Attempts by the parties to MIBCO yesterday, 29 August, to secure a new Main Agreement for the next three years have not been successful and at the end of the fifth session today, NUMSA declared a dispute with the three employer parties to the Council, namely the RMI, NEASA and the FRA. At the heart of the dispute are wage increases and the retention of the Peace Clause.
Jan Schoeman, Chief Operating Officer of the Retail Motor Industry Organisation (RMI), confirmed that the RMI’s offer of 5% wage increases for each year for the following three years (i.e. 2019 – 2022), was rejected by NUMSA, who demanded a 10% increase in wages across the board. Schoeman noted that the RMI’s wage offer is informed by the consumer price index, which was recorded at 4% for the month of July 2019.
NUMSA is also insisting on the effective scrapping of the Peace Clause which, if agreed to, would mean that employees can strike despite any agreement reached between the trade unions and employers. “The retention of the Peace Clause in the current form, is a key to labour peace and the viability and sustainability of businesses in the Industry. It is therefore deemed to be a “non-negotiable” by the RMI,” says Schoeman.

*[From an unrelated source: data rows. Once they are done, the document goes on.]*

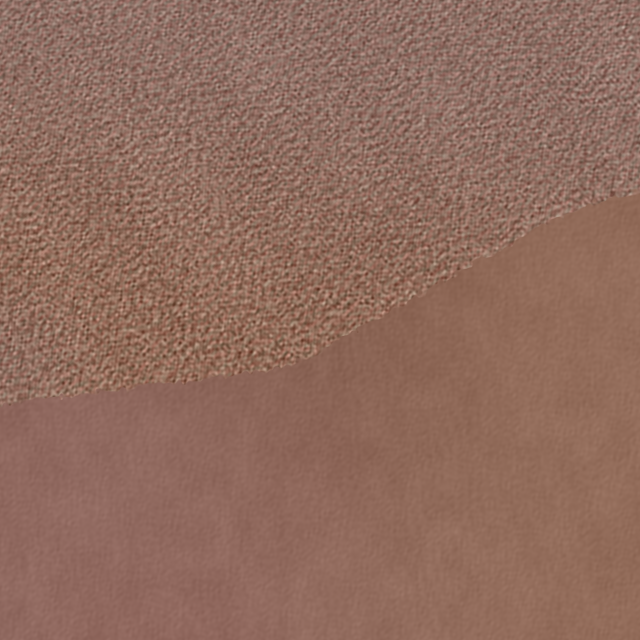
Reproduce this texture procedurally as a WebGL 1 fragment shader.

```glsl
precision highp float;
// Coarse flecked brown weave lying above a smooth rose-brown cloth, split by a curved seam.
uniform vec2 u_resolution;

float hash(vec2 p) {
  return fract(sin(dot(p, vec2(127.1, 311.7))) * 43758.5453);
}

float noise(vec2 p) {
  vec2 cell = floor(p);
  vec2 f = fract(p);
  f = f * f * (3.0 - 2.0 * f);
  float low = mix(hash(cell), hash(cell + vec2(1.0, 0.0)), f.x);
  float high = mix(hash(cell + vec2(0.0, 1.0)), hash(cell + 1.0), f.x);
  return mix(low, high, f.y);
}

float fbm(vec2 p) {
  float sum = 0.0;
  float weight = 0.5;
  for (int i = 0; i < 4; i++) {
    sum += weight * noise(p);
    p = p * 2.03 + 17.3;
    weight *= 0.5;
  }
  return sum / 0.9375;
}

vec2 rotate(vec2 p, float angle) {
  float c = cos(angle);
  float s = sin(angle);
  return vec2(c * p.x - s * p.y, s * p.x + c * p.y);
}

// Noise minus its neighbour across the strand, which removes broad blotches.
float strands(vec2 p) {
  return noise(p) - noise(p + vec2(0.3, 1.25));
}

// Ramp that starts at zero with a rounded corner.
float softRamp(float x, float radius) {
  return 0.5 * (x + sqrt(x * x + radius * radius));
}

float seamHeight(float x) {
  float bend = 0.44 * softRamp(x - 0.455, 0.025);
  float ease = 0.35 * softRamp(x - 0.9, 0.04);
  return 0.367 + 0.13 * x + bend - ease;
}

// Flecked yarn: short rising stitches crossed by falling rows, with red threads.
vec3 coarseWeave(vec2 uv) {
  vec2 q = uv;
  q.y += 0.15 * q.y * (q.y - 0.4);
  vec2 rising = rotate(q, -0.85);
  vec2 falling = rotate(q, 0.95);
  float stitch = strands(rising * vec2(165.0, 235.0));
  float row = strands(falling * vec2(120.0, 245.0) + 31.0);
  float wander = 4.0 * noise(q * 30.0);
  float twill = sin(falling.y * 640.0 + wander) * sin(rising.y * 760.0 - wander);
  float grain = stitch * 0.165 + row * 0.10 + twill * 0.028;
  float red = strands(rising * vec2(140.0, 190.0) + 71.0);

  vec3 warm = vec3(0.565, 0.418, 0.345);
  vec3 grey = vec3(0.560, 0.438, 0.398);
  float cool = smoothstep(0.5, 1.0, uv.y + 0.12 * uv.x);
  cool = max(cool, 0.6 * smoothstep(0.2, 0.0, length(uv - vec2(0.0, 0.43))));
  vec3 color = mix(warm, grey, cool);
  color += 0.05 * (fbm(rotate(uv, 0.9) * vec2(9.0, 26.0)) - 0.5);
  color += grain * mix(1.05, 0.9, cool);
  return color + red * vec3(0.030, -0.038, -0.028);
}

// Fine cloth: mottled pile and faint upright threads over pink and tan areas.
vec3 fineCloth(vec2 uv) {
  float threads = strands(uv.yx * vec2(70.0, 230.0));
  float pile = strands(rotate(uv, -0.7) * vec2(180.0, 240.0));
  float mottle = fbm(uv * vec2(34.0, 24.0) + 13.0) - 0.5;
  float patches = noise(uv * vec2(6.0, 4.0) + 5.0) - 0.5;
  float tan = smoothstep(0.2, 1.05, uv.x + 0.3 * uv.y + 0.2 * patches);
  vec3 color = mix(vec3(0.565, 0.408, 0.370), vec3(0.575, 0.422, 0.350), tan);
  color += threads * 0.016 + pile * 0.022 + mottle * 0.045;
  color += patches * vec3(0.006, 0.014, 0.018);
  return color - 0.028 * smoothstep(0.35, 0.0, length(uv - vec2(0.56, 0.42)));
}

void main() {
  vec2 uv = gl_FragCoord.xy / u_resolution;
  float ragged = 0.013 * (noise(uv * 125.0) - 0.5);
  float above = uv.y - seamHeight(uv.x) + ragged;
  float coarse = smoothstep(-0.003, 0.003, above);

  // Soft shadow that the thicker weave casts on the cloth
  float shadow = 0.018 * exp(-max(-above, 0.0) * 28.0);
  vec3 color = mix(fineCloth(uv) - shadow, coarseWeave(uv), coarse);

  // Pale loops along the lower rim of the weave
  float rim = coarse * smoothstep(0.025, 0.0, above);
  color += rim * 0.09 * (noise(uv * 170.0 + 5.0) - 0.3);
  gl_FragColor = vec4(clamp(color, 0.0, 1.0), 1.0);
}
```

In terms of the MIBCO Constitution, a dispute meeting between the parties must be held within 14 days of the dispute being delcared. This dispute meeting has been scheduled for 09 September 2019. If the dispute between the parties is not resolved at this meeting, mediation must be scheduled within 10 days of the dispute meeting.
Schoeman said he was concerned about rumours circulating that NUMSA members are about to embark on strike action. He stressed that there can be no lawful / protected strike before the dispute resolution procedure mentioned above, together with a secret strike ballot and an agreement to picketting rules, have been finalised.
He confirmed the parties will continue to explore the most appropriate terms for a new wage- and substantive agreement for the next three years at the dispute meeting on 09 September 2019. “Negotiations are therefore on-going at this stage. The parties will continue with bilateral engagements in the meantime, in an attempt to narrow the the substantive gap between what the employers consider an appropriate agreement, and what NUMSA has proposed,” concludes Schoeman.